- TRY IT -
Return all lines of the records that contain the word "const".

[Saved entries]
┄┄┄┄┄┄

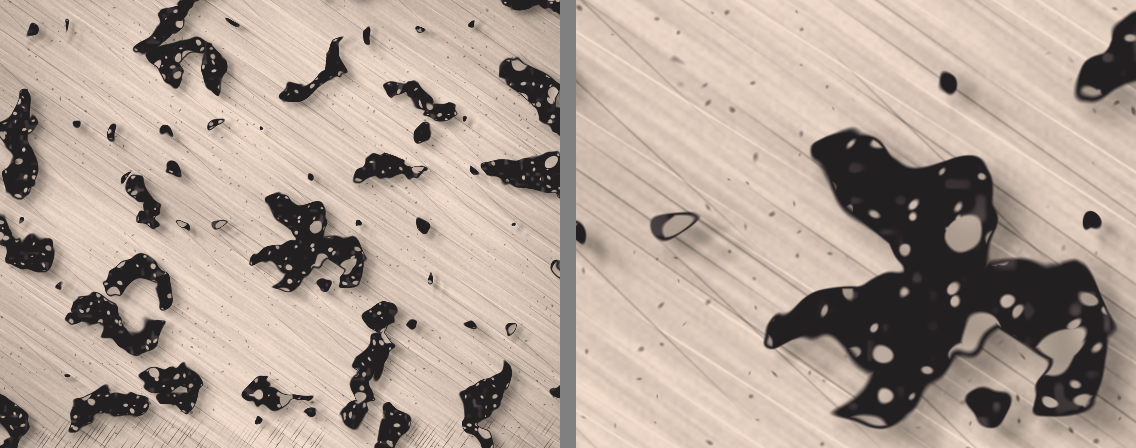
Left, the full canvas; right, a detail of the centre.
This texture is drawn by a Shadertoy shader. Its source:

```glsl
// Polished porous metal: black branching pores with bright islands on brushed cream.

const vec3 CREAM = vec3(0.90, 0.82, 0.76);
const vec3 TAN = vec3(0.52, 0.47, 0.43);
const vec3 PORE_BLACK = vec3(0.135, 0.12, 0.13);
const vec3 PORE_GREY = vec3(0.42, 0.37, 0.37);
const float GRAIN_ANGLE = -0.61;

float hash(vec2 p) {
    vec3 q = fract(p.xyx * 0.1031);
    q += dot(q, q.yzx + 33.33);
    return fract((q.x + q.y) * q.z);
}

vec2 hash2(vec2 p) {
    return vec2(hash(p + 3.7), hash(p + 57.3));
}

float noise(vec2 p) {
    vec2 i = floor(p), f = fract(p);
    f = f * f * (3.0 - 2.0 * f);
    vec2 e = vec2(1.0, 0.0);
    return mix(mix(hash(i), hash(i + e), f.x),
               mix(hash(i + e.yx), hash(i + 1.0), f.x), f.y);
}

vec2 warp(vec2 p, float frequency, float amount) {
    vec2 q = p * frequency;
    return p + amount * (vec2(noise(q), noise(q + 41.7)) - 0.5);
}

vec2 rotate(vec2 p, float angle) {
    float c = cos(angle), s = sin(angle);
    return vec2(c * p.x + s * p.y, c * p.y - s * p.x);
}

float taperedSegment(vec2 p, vec2 a, vec2 b, float ra, float rb) {
    vec2 ab = b - a;
    float h = clamp(dot(p - a, ab) / dot(ab, ab), 0.0, 1.0);
    return length(p - a - ab * h) - mix(ra, rb, h);
}

// Distance to one randomly placed disc per cell; radii are in cell units
float spots(vec2 p, float size, float chance, float rMin, float rMax, float seed) {
    vec2 id = floor(p / size) + seed;
    if (hash(id) > chance) return 1.0;
    vec2 centre = 0.3 + 0.4 * hash2(id);
    vec2 q = rotate(fract(p / size) - centre, 6.28 * hash(id + 9.1));
    q.y *= 1.0 + 0.7 * hash(id + 5.3);
    return (length(q) - mix(rMin, rMax, hash(id + 21.9))) * size;
}

// Distance to curling chains of tapered segments, one chain per cell
float chains(vec2 p, float size) {
    p /= size;
    float d = 1.0;
    for (int j = -1; j <= 1; j++)
    for (int i = -1; i <= 1; i++) {
        vec2 id = floor(p) + vec2(i, j);
        if (hash(id + 71.3) > 0.92) continue;
        float scale = mix(0.35, 1.0, hash(id + 0.5));
        vec2 a = id + 0.2 + 0.6 * hash2(id);
        float angle = -0.7 + 2.6 * (hash(id + 13.1) - 0.5);
        float ra = 0.09;
        for (int k = 1; k <= 4; k++) {
            vec2 key = id + float(k) * vec2(7.31, 3.77);
            angle += 2.8 * (hash(key) - 0.5);
            vec2 b = a + 0.26 * scale * vec2(cos(angle), sin(angle));
            float rb = mix(0.05, 0.19, hash(key + 31.7)) * mix(0.6, 1.0, scale);
            d = min(d, taperedSegment(p, a, b, ra, rb));
            a = b;
            ra = rb;
        }
    }
    return d * size;
}

float poreField(vec2 p) {
    vec2 q = warp(warp(p, 17.0, 0.045), 55.0, 0.013);
    return min(chains(q, 0.24), spots(q, 0.11, 0.42, 0.06, 0.17, 5.0));
}

float islandField(vec2 p) {
    vec2 q = warp(p, 40.0, 0.012);
    float small = min(spots(q, 0.021, 0.45, 0.10, 0.29, 11.0),
                      spots(q + 0.009, 0.033, 0.32, 0.10, 0.27, 83.0));
    return min(small, spots(q, 0.075, 0.42, 0.15, 0.27, 29.0));
}

// Finite thin lines laid along an angle
float scratches(vec2 p, float angle, float spacing, float reach, float chance) {
    vec2 q = rotate(p, angle);
    float lane = floor(q.y / spacing);
    float along = q.x / reach + hash(vec2(lane, 4.0));
    vec2 id = vec2(lane, floor(along));
    float t = fract(along);
    float offset = fract(q.y / spacing) - 0.5 - 0.5 * (hash(id) - 0.5) * (t - 0.5);
    float line = 1.0 - smoothstep(0.0, 0.0017, abs(offset) * spacing);
    return line * step(hash(id + 8.8), chance) * smoothstep(0.0, 0.3, t) * smoothstep(1.0, 0.6, t);
}

void mainImage(out vec4 fragColor, in vec2 fragCoord) {
    vec2 p = fragCoord / iResolution.y;
    vec2 grain = vec2(cos(GRAIN_ANGLE), sin(GRAIN_ANGLE));
    vec2 q = rotate(p, GRAIN_ANGLE);
    float soft = max(0.0018, 0.8 / iResolution.y);

    // Brushed metal
    float shade = 0.30 * (noise(q * vec2(2.5, 9.0)) - 0.25);
    shade += 0.22 * (noise(q * vec2(5.0, 150.0)) - 0.5);
    shade += 0.18 * (noise(q * vec2(14.0, 330.0) + 19.0) - 0.5);
    shade += 0.10 * (noise(p * 300.0) - 0.5);
    shade += 0.38 * smoothstep(0.4, 0.9, length(p - vec2(0.62, 0.42)));

    // Smeared shade trailing each pore
    float nearShade = smoothstep(0.018, -0.014, poreField(p - grain * 0.016));
    float farShade = smoothstep(0.018, -0.022, poreField(p - grain * 0.040));
    shade += 0.55 * nearShade + 0.25 * farShade;

    // Scratches and dust
    shade += 0.40 * scratches(p, GRAIN_ANGLE, 0.021, 0.45, 0.5);
    shade += 0.35 * scratches(p, GRAIN_ANGLE - 0.13, 0.047, 0.30, 0.45);
    shade -= 0.25 * scratches(p + 0.3, GRAIN_ANGLE + 0.04, 0.017, 0.35, 0.4);
    float fringe = smoothstep(0.085, 0.02, p.y) * smoothstep(0.35, 0.6, noise(p * vec2(6.0, 2.0)));
    shade += 0.95 * fringe * scratches(p, 0.95, 0.008, 0.09, 0.7);
    float dust = spots(warp(p, 60.0, 0.01), 0.018, 0.30, 0.03, 0.13, 47.0);
    shade += 0.9 * smoothstep(soft, -soft, dust) * smoothstep(0.4, 0.65, noise(p * 9.0));
    vec3 metal = mix(CREAM, TAN, clamp(shade, -0.12, 1.3));

    // Pore interior with faint flecks
    float fleck = smoothstep(0.72, 0.95, noise(p * 85.0)) * noise(p * 30.0);
    vec3 hollow = mix(PORE_BLACK, PORE_GREY, 0.7 * fleck);

    // Islands of metal within the pores
    float pore = poreField(p);
    float island = max(islandField(p), pore + 0.003);
    vec3 islandColor = mix(CREAM, TAN, 0.25 + 0.5 * noise(p * 45.0));
    hollow = mix(hollow, islandColor, smoothstep(soft, -soft, island));

    vec3 color = mix(metal, hollow, smoothstep(soft, -soft, pore));
    fragColor = vec4(color, 1.0);
}
```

┄┄┄┄┄┄

- EXERCISE ANSWER -
const vec3 CREAM = vec3(0.90, 0.82, 0.76);
const vec3 TAN = vec3(0.52, 0.47, 0.43);
const vec3 PORE_BLACK = vec3(0.135, 0.12, 0.13);
const vec3 PORE_GREY = vec3(0.42, 0.37, 0.37);
const float GRAIN_ANGLE = -0.61;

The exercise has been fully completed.